One of his early monographs The Geographical Tradition: Episodes in the History of a Contested Enterprise (1992) rapidly established David Livingstone’s reputation for being a ‘deep’ geographer, concerned with the philosophy and history of his discipline, as well as with extending its present-day boundaries. ‘He has championed an approach to knowledge and ideas that has broad relevance beyond geography and has been utilised in sociology, the history and philosophy of science, social anthropology and modern history’. As one leading scholar has remarked, ‘[he] manages […] to be at once passionate and fair and thus consistently compelling without ever either celebrating the past or condescending to it. His scholarship is wide, fine-textured, penetrating and humane.’ He has played a pioneering role in two major fields: the history and philosophy of geography and the spatial distribution of knowledge and ideas. One specific area in which he has made a major contribution is history of science, through tracing what he has called ‘the spatiality of scientific culture’, most notably in his 2003 monograph Putting Ideas in their place: Geographies of Scientific Knowledge.

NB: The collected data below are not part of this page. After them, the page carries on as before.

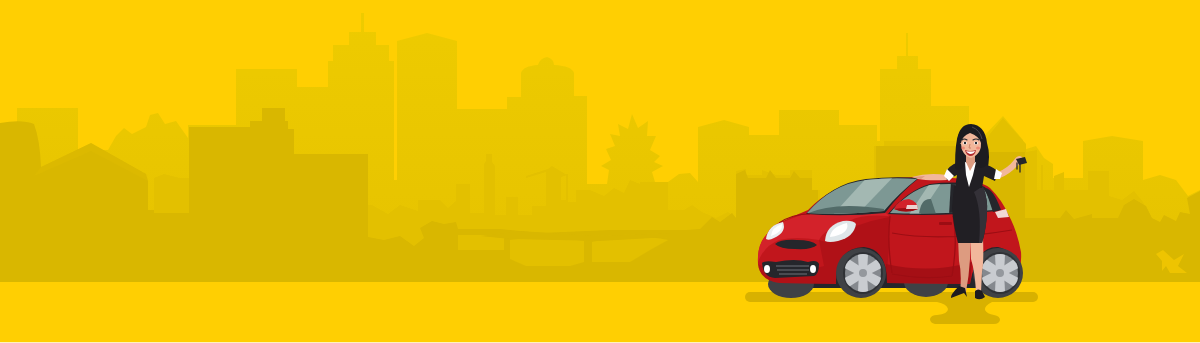
<!DOCTYPE html>
<html lang="en">
<head>
<meta charset="utf-8">
<title>Car banner</title>
<style>
:root{--sky:#ffcf02;--far:#eecb00;--mid:#e3c000;--near:#d9b700;--shadow:#d8b100;--red:#c1161c;--red-light:#d3222a;--red-dark:#9c0d13;--ink:#25262b;--tyre:#3f4145;--rim:#c9ccd0;--glass:#7d9894;--glass-light:#a3b8b2;--skin:#f2b79b;--skin-dark:#dd9b80;--hair:#1d1c20;--suit:#211f24;--white:#fff}
html,body{margin:0;height:100%;overflow:hidden;background:var(--sky)}
.banner{display:block;width:1200px;height:343px}
.far{fill:var(--far)}.mid{fill:var(--mid)}.near{fill:var(--near)}
.shadow{fill:var(--shadow)}
.red{fill:var(--red)}.red-light{fill:var(--red-light)}.red-dark{fill:var(--red-dark)}
.ink{fill:var(--ink)}.tyre{fill:var(--tyre)}.rim{fill:var(--rim)}
.glass{fill:var(--glass)}.glass-light{fill:var(--glass-light)}
.skin{fill:var(--skin)}.skin-dark{fill:var(--skin-dark)}.hair{fill:var(--hair)}.suit{fill:var(--suit)}.white{fill:var(--white)}
.seam{fill:none;stroke:var(--red-dark);stroke-width:1.2}
.line{fill:none;stroke:var(--ink);stroke-linecap:round}
</style>
</head>
<body>
<svg class="banner" viewBox="0 0 1200 343" role="img" aria-label="Smiling woman holding car keys beside a red hatchback in front of a city skyline">
<defs>
<linearGradient id="fade" x1="0" y1="0" x2="0" y2="1"><stop offset="0" stop-color="#eecb00"/><stop offset="1" stop-color="#e5c200"/></linearGradient>
<g id="wheel">
<ellipse class="tyre" rx="25" ry="25"/>
<ellipse cx="2" rx="20" ry="21" fill="#2f3135"/>
<ellipse cx="2" rx="18" ry="19" fill="#85898e"/>
<g id="spokes" class="rim">
<path id="spoke" d="M-2 0L-3 -18Q2 -20 7 -18L6 0Z"/>
<use href="#spoke" transform="rotate(60 2 0)"/><use href="#spoke" transform="rotate(120 2 0)"/><use href="#spoke" transform="rotate(180 2 0)"/><use href="#spoke" transform="rotate(240 2 0)"/><use href="#spoke" transform="rotate(300 2 0)"/>
</g>
<circle cx="2" r="4" fill="#94989d"/>
</g>
<clipPath id="windscreen"><path d="M807 213Q832 184 866 180Q892 177 917 179Q899 193 884 211Q845 215 807 213Z"/></clipPath>
<clipPath id="side-glass"><path d="M890 213Q908 191 930 185Q960 182 983 188Q990 198 993 210Q940 215 890 213Z"/></clipPath>
</defs>

<rect width="1200" height="343" fill="var(--sky)"/>

<g id="skyline-far" fill="url(#fade)">
<path d="M0 282V150H17V108H78V150H108L116 136L124 128L132 134L146 127L150 115L158 113L165 124L176 121L188 138V125H236V69H297V87H328V61H333V45H349V32H361V13H364V32H376V45H389V61H394V180H397V41L427 33L457 41V109H507V97H521V73Q523 66 538 65Q540 58 547 57Q554 59 554 65Q572 66 574 73V96H587V184H607L609 170L601 166L611 160L606 149L615 146L610 134L620 136L618 124L628 129L632 114L638 128L648 121L647 136L656 136L650 150L660 156L654 162L663 166L652 172L655 182H668L679 174L690 173L698 182V127L724 120L749 127V135H779V110H839V125H877V141H880V69H897V56H906V33H908V56H918V69H931V106H969V130H980V140L1003 116L1023 140V150L1036 146L1044 158L1053 164V178H1083V141L1112 136L1143 141V180L1160 175L1176 180L1188 196L1200 190V282Z"/>
</g>

<g id="skyline-mid" class="mid">
<path d="M154 282V178L164 174L180 178H189V190H340V205H372L388 214L400 205L418 211V200H440L448 208L456 201V184H470V213H484V164L486 161V154H492V162L495 166V215H506V197H518V215H532V206H546V172L526 178V176L548 169L552 166L567 175L561 177V200H566V174H568V202H576V190H590L604 196L614 188L624 193L630 180L640 184V182H668V210H684L692 205L702 212L716 218L728 212L736 218V171L746 169V175H762V170L776 175H790V170H812V190H820V206H874V146H884V141H955V146H980L1003 118L1026 144V152L1037 150V190H1041V165H1043V190H1054V176L1064 172V190H1088V171H1109V196L1122 200L1134 191L1143 202L1150 220V282Z"/>
</g>

<g id="skyline-near" class="near">
<path d="M0 282V123Q22 119 34 124Q40 140 41 167L91 143L146 174L148 181V210H154V213H189V127H250V121H262V108H285V121H288V129H294V154H368V237L384 240L400 236L414 246L424 238L420 228L432 221L444 224L456 222L458 229H500L540 233L610 230H686L700 229L712 217L720 222L732 213L736 218V174L745 170L748 178H766L770 170L776 178H790L794 171L800 178H812V190H818V218H876V146H955V152H1025V218H1060L1066 210L1074 219L1092 214V218H1118L1124 205L1134 199L1146 206L1152 218L1160 222L1164 215L1176 221L1180 212L1190 214L1187 198L1200 191V282Z"/>
<path class="mid" d="M458 235H504V250H458ZM510 240Q545 234 584 241V262L570 266H526L510 259ZM592 242Q632 232 668 240L650 250L630 262H592Z"/>
<path d="M480 236L520 231L600 236L670 233V237L600 241L510 239Z"/>
<path fill="var(--sky)" d="M1163 250L1174 260L1184 254L1178 266L1187 273H1170L1166 266L1162 271V261L1156 254Z" opacity=".55"/>
<path class="mid" d="M41 167L91 143L146 174H148V181L91 151L34 176Z" opacity=".25"/>
</g>
<rect y="282" width="1200" height="61" fill="var(--sky)"/>

<g id="ground-shadow" class="shadow">
<rect x="745" y="292" width="293" height="10" rx="5"/>
<path d="M937 302H992Q984 306 985 310Q987 314 994 315Q1000 316 1000 320Q999 324 994 324H935Q930 323 930 319Q931 315 937 315Q948 314 948 309Q947 304 937 302Z"/>
</g>

<g id="car">
<path class="ink" d="M768 270H1014L1004 288H782Z"/>
<ellipse class="tyre" cx="791" cy="284" rx="23" ry="14"/>
<ellipse class="tyre" cx="926" cy="282" rx="22" ry="15"/>
<path class="red" d="M758 264Q757 245 767 234Q770 226 783 221Q796 215 808 210Q832 185 866 180Q910 175 952 178Q980 180 990 188Q1002 200 1008 214Q1017 230 1021 252Q1022 266 1017 273Q1010 247 994 248Q976 250 970 284L886 283Q883 250 863 249Q841 251 837 284L780 283Q760 281 758 264Z"/>
<path class="red-light" d="M767 234Q772 224 808 213Q846 216 884 211L889 216Q862 214 849 221Q824 229 819 240Q796 236 779 240Q764 246 758 262Q757 244 767 234Z"/>
<path class="red-dark" d="M819 240Q840 248 856 226Q872 220 889 217V247L886 283Q883 250 863 249Q841 251 837 284L780 283Q760 281 758 264Q784 277 824 266Z" opacity=".45"/>
<path class="red-dark" d="M886 264Q930 274 972 262L970 284L886 283Z" opacity=".75"/>
<path d="M806 214Q832 183 866 179Q893 176 919 178Q900 193 885 213Q845 217 806 214Z" class="ink"/>
<g clip-path="url(#windscreen)"><rect class="glass" x="800" y="170" width="130" height="50"/><path class="glass-light" d="M828 220L872 172H898L852 220Z"/><path d="M806 214Q834 201 884 209V217H806Z" fill="#526b68"/></g>
<path class="ink" d="M888 214Q908 190 930 184Q962 180 985 187Q993 198 996 211Q940 217 888 214Z"/>
<g clip-path="url(#side-glass)"><rect class="glass" x="885" y="178" width="112" height="40"/><path class="glass-light" d="M908 216L932 180H943L919 216Z"/><path class="ink" d="M951 180H956L954 216H949Z"/><path d="M919 214Q921 198 931 199L936 214Z" fill="#526b68"/></g>
<path class="ink" d="M985 188Q993 188 1001 210L993 212Z"/>
<path d="M995 212L1006 209L1009 217L998 218Z" fill="#f1d8d5"/>
<path class="seam" d="M890 216Q887 243 892 273M953 216Q958 240 952 276M892 274Q925 280 952 276M892 233Q942 242 1012 230M779 223Q792 214 810 214"/>
<path class="red-light" d="M894 209Q899 199 909 199Q917 201 918 209Q906 214 894 209Z"/>
<path class="red-dark" d="M894 209Q906 207 918 209Q906 214 894 209Z"/>
<path d="M907 205H917L918 209H906Z" fill="#ecd1cf"/>
<rect x="939" y="222" width="13" height="3" rx="1" class="red-dark"/>
<path d="M766 239Q768 225 783 222Q787 232 774 238Q769 241 766 239Z" fill="#e9eef0"/>
<path class="white" d="M771 236Q772 227 782 224Q783 232 771 236Z"/>
<path d="M825 241Q826 225 843 221Q853 220 856 224Q854 237 838 241Q829 243 825 241Z" fill="#dfe6e9"/>
<path class="white" d="M830 237Q831 227 847 223Q850 234 830 237Z"/>
<path class="ink" d="M775 244Q781 239 797 240Q812 240 817 245Q812 250 795 249Q780 249 775 244Z"/>
<path class="ink" d="M762 263Q765 260 776 262Q795 258 808 262Q817 259 819 264Q819 274 814 276L775 278Q763 277 762 263Z"/>
<path d="M776 266H809M777 270H809M779 274H807" fill="none" stroke="#55585d" stroke-width="1.5"/>
<ellipse class="white" cx="767" cy="269" rx="3" ry="4"/><ellipse class="white" cx="813" cy="269" rx="3" ry="4"/>
<path class="ink" d="M836 284Q835 248 864 247Q887 249 887 283Z"/>
<path class="ink" d="M971 285Q975 246 998 247Q1015 250 1018 273L1010 284Z"/>
<use href="#wheel" x="861" y="273"/>
<use href="#wheel" x="998" y="273"/>
</g>

<g id="woman">
<path class="skin" d="M912 177Q928 172 947 175V180Q928 181 918 179Z"/>
<path class="skin-dark" d="M912 177L925 176L921 179Z"/>
<path class="skin" d="M998 172Q1008 168 1014 160Q1018 154 1022 157L1024 162L1017 166Q1010 174 1000 178Z"/>
<path class="ink" d="M1016 159L1025 157L1027 163L1019 165Z"/>
<path class="line" d="M1017 163L1017 169M1020 164V172" stroke-width="1.3"/>
<path class="hair" d="M957 139Q960 124 971 124Q985 125 987 143Q991 156 987 171Q973 177 956 172Q954 155 957 139Z"/>
<g id="legs">
<path class="skin-dark" d="M958 238H970L970 259Q969 276 966 292H960Q962 274 959 261Z"/>
<path class="skin" d="M970 238H983Q984 262 982 272L981 292H976Q975 272 971 259Z"/>
<path class="hair" d="M959 286L965 288L967 297L964 293L951 298Q950 295 959 286ZM975 291Q978 288 982 291L985 297Q980 301 975 298Z"/>
</g>
<path class="suit" d="M954 186H983Q988 200 987 212Q986 230 982 243H958Q953 224 952 208Z"/>
<path d="M974 192Q982 210 979 243H982Q987 226 987 212Q988 200 983 186Z" fill="#343138"/>
<path class="suit" d="M963 161L977 161L987 165Q995 168 998 172L995 181L984 176L982 188H955L957 175L947 180Q945 175 947 170Q952 163 963 161Z"/>
<path class="white" d="M947 169L954 176L949 181L944 176ZM996 169L1002 173L1000 179L994 179Z"/>
<path class="white" d="M965 162L971 164L976 162L973 175L969 187L966 175Z"/>
<path class="skin-dark" d="M966 154H975V162L970 171L966 162Z"/>
<path class="skin" d="M959 140Q961 130 969 130Q978 129 982 140Q982 154 971 158Q962 156 959 140Z"/>
<path class="hair" d="M957 145Q957 128 970 125Q985 127 985 149L981 143Q979 136 970 133Q962 136 961 143Z"/>
<path class="hair" d="M957 142L961 144L963 157L964 166Q958 173 955 168ZM981 143L986 143L988 163Q983 171 976 166Q981 157 981 143Z"/>
<path d="M972 127Q980 130 982 139" fill="none" stroke="#4b464c"/>
<path class="line" d="M962 140Q964 138 967 140M973 140Q976 138 979 140" stroke-width="1.1"/>
<ellipse class="white" cx="965" cy="143" rx="2" ry="1.5"/><ellipse class="white" cx="976" cy="143" rx="2" ry="1.5"/>
<circle class="ink" cx="965" cy="143" r="1.2"/><circle class="ink" cx="976" cy="143" r="1.2"/>
<g fill="#e86f60" opacity=".6"><ellipse cx="963" cy="148" rx="2" ry="1.5"/><ellipse cx="978" cy="148" rx="2" ry="1.5"/></g>
<path d="M970 144L969 148H971" fill="none" stroke="#c98268"/>
<path d="M965 150Q970 152 976 150Q975 156 970 156Q966 155 965 150Z" fill="#b02a2d"/>
<path class="white" d="M966 151Q970 152 975 151Q974 154 970 154Q967 153 966 151Z"/>
</g>
<rect y="342" width="1200" height="1" fill="#fff3bd"/>
</svg>
</body>
</html>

An edited volume with Charles W. J. Withers in 2005, Geography and Revolution, has drawn attention to the significance of place in revolutionary movements, constituting what might be termed a circumscribed epidemiology of specific revolutions rooted in specific sites and spaces.

His most recent work, Adam’s Ancestors: Race, Religion and the Politics of Human Origins (2008), is an investigation into inquiry from the 16th and 17th century onwards by the pre-Adamites and others who took new readings of mankind’s origins; it is a penetrating account of how mentalities evolved in this regard, and what was at stake in the debate. It has been described by one reviewer as ‘important, topical, and fascinating’, and by another as ‘a substantial contribution to the history of anthropology, of evolution theory, of race and racialist thought, and of science and religion’ .

Clearly now established as a major international figure of importance in several disciplines, David Livingstone is widely cited in several languages. His work has brought very great credit to his institution of origin, Queen’s University Belfast, and to the standing of Irish scholarship. He is a most worthy recipient of this award.